As with a Junior ISA, a child can withdraw money from a bare trust in their name once they turn 18. However, withdrawals can also be made for the benefit of the child before this age. So, it can be used for school fees, for example.
A second difference is that there is no limit on how much can be paid in. While it is not protected from tax (as a Junior ISA is), it will be taxed as if it belongs to the child, so will often fall within their personal allowances.

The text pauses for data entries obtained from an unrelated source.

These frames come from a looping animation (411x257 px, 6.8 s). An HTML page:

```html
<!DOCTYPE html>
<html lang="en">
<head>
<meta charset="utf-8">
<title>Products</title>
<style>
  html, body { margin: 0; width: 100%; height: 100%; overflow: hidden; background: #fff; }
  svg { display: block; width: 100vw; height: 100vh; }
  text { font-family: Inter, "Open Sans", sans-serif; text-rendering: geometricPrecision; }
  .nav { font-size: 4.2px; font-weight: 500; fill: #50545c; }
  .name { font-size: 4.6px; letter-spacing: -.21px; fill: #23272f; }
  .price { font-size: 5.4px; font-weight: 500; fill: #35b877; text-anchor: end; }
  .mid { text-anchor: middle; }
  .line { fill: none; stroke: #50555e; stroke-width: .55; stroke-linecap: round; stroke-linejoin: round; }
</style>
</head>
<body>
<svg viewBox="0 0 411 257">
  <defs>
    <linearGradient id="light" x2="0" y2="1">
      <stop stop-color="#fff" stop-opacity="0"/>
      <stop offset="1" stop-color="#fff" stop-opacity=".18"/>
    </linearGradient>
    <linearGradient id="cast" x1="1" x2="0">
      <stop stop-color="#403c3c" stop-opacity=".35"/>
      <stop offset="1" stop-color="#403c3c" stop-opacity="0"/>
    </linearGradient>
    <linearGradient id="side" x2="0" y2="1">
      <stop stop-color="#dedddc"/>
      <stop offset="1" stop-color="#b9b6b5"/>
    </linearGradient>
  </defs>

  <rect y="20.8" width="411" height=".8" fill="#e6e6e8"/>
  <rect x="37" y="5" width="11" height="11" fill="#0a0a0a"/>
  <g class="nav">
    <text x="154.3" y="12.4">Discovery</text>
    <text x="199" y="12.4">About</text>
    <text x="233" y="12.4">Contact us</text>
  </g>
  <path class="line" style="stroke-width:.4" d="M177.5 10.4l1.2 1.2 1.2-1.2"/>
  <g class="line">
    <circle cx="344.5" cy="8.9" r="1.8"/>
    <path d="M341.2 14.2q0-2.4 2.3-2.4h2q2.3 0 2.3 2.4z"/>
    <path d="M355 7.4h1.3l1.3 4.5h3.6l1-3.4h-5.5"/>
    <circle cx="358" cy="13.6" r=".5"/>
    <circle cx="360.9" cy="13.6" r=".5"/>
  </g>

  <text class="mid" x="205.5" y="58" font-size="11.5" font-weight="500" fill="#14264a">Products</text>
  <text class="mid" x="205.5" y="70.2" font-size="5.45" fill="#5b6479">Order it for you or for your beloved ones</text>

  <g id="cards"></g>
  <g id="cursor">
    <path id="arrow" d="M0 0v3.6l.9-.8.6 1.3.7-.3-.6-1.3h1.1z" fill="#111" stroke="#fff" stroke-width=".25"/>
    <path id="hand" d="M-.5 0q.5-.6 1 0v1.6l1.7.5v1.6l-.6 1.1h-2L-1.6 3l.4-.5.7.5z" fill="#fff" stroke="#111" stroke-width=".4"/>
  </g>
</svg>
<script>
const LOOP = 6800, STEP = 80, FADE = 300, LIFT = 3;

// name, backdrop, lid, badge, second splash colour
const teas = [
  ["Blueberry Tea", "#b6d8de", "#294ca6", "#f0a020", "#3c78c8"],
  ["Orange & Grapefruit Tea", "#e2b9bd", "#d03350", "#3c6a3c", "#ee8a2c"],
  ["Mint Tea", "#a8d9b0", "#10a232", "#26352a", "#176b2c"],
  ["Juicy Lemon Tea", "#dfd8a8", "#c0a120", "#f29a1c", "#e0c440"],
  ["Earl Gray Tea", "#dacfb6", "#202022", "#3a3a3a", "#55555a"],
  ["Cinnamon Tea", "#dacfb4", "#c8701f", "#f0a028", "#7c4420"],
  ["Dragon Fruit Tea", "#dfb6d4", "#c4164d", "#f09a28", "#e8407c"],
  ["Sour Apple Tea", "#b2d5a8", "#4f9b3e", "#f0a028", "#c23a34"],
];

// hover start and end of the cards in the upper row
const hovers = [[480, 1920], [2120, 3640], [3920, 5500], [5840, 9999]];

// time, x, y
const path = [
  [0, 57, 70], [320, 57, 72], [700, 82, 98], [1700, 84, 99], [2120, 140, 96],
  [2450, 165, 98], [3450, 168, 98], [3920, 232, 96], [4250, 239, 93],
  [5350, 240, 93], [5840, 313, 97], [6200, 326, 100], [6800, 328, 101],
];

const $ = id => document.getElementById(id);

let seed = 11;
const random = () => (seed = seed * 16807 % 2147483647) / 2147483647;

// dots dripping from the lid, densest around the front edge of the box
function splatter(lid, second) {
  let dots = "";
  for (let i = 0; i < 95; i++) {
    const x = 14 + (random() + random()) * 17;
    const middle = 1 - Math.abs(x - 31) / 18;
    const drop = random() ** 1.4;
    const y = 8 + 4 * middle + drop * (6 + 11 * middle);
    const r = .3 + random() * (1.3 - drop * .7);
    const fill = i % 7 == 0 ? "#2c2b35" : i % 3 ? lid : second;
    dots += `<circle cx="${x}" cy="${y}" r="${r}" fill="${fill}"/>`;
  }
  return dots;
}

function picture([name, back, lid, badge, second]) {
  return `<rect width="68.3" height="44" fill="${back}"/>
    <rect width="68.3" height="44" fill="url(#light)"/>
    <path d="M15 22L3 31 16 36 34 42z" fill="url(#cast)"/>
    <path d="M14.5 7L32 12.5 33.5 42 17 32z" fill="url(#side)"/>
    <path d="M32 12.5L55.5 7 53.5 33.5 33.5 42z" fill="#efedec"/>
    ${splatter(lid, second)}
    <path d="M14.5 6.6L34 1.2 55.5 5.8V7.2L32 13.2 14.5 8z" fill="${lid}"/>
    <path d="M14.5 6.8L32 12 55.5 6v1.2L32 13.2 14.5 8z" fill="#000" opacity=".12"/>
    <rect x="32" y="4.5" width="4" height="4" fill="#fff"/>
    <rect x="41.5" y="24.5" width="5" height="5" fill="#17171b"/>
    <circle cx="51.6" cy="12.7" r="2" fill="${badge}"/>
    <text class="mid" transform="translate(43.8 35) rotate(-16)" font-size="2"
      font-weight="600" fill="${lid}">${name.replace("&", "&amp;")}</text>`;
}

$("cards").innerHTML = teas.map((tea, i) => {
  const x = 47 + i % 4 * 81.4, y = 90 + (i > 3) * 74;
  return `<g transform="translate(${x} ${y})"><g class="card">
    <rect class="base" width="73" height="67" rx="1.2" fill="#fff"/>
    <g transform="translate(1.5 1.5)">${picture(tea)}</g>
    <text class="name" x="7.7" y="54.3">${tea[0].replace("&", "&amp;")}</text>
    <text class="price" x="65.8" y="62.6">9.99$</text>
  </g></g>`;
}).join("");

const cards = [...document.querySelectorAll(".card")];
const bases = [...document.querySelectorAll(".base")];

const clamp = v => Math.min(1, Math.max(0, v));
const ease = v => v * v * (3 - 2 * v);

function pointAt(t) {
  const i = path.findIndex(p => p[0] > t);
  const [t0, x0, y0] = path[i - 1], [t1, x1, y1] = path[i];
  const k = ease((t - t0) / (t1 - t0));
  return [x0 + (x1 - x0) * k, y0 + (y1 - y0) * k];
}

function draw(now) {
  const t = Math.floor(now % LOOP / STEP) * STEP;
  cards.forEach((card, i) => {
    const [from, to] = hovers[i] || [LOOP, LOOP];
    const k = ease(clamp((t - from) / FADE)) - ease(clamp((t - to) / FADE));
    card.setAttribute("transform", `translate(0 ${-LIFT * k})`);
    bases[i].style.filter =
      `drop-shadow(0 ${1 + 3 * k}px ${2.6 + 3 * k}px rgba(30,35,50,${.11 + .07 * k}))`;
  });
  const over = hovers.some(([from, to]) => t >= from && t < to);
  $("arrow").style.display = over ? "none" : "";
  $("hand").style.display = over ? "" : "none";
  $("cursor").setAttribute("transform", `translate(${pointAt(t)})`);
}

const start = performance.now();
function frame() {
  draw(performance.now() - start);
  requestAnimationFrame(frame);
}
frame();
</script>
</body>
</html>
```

Discretionary trusts offer more control and flexibility to the trustee. It is possible to establish one in the name of a group of beneficiaries (named or unnamed), for example, all your grandchildren. The trustee retains control over the money and investment choices and sets the payment terms.
However, the tax treatment is more complex than for bare trusts, usually resulting in higher taxes and more administration.
Junior Self-Invested Personal Pension (SIPP)
Junior SIPPs operate according to the same rules as other pensions, except that they have a lower £3,600 annual limit on contributions (2020/21 tax year).
This means that, like other pensions, tax relief is added to contributions, and no tax is paid on income and capital gains. It also means that, currently, withdrawals are not possible until the child reaches age 55. So, while they offer very little flexibility, there is potential for even small investments to grow significantly.
TRUSTS ARE A HIGHLY COMPLEX AREA OF FINANCIAL PLANNING. THE FINANCIAL CONDUCT AUTHORITY DOES NOT REGULATE TRUST ADVICE.
TAX LAWS ARE SUBJECT TO CHANGE AND TAXATION WILL VARY DEPENDING ON INDIVIDUAL CIRCUMSTANCES.
THE VALUE OF INVESTMENTS AND INCOME FROM THEM MAY GO DOWN. YOU MAY NOT GET BACK THE ORIGINAL AMOUNT INVESTED.
PAST PERFORMANCE IS NOT A RELIABLE INDICATOR OF FUTURE PERFORMANCE.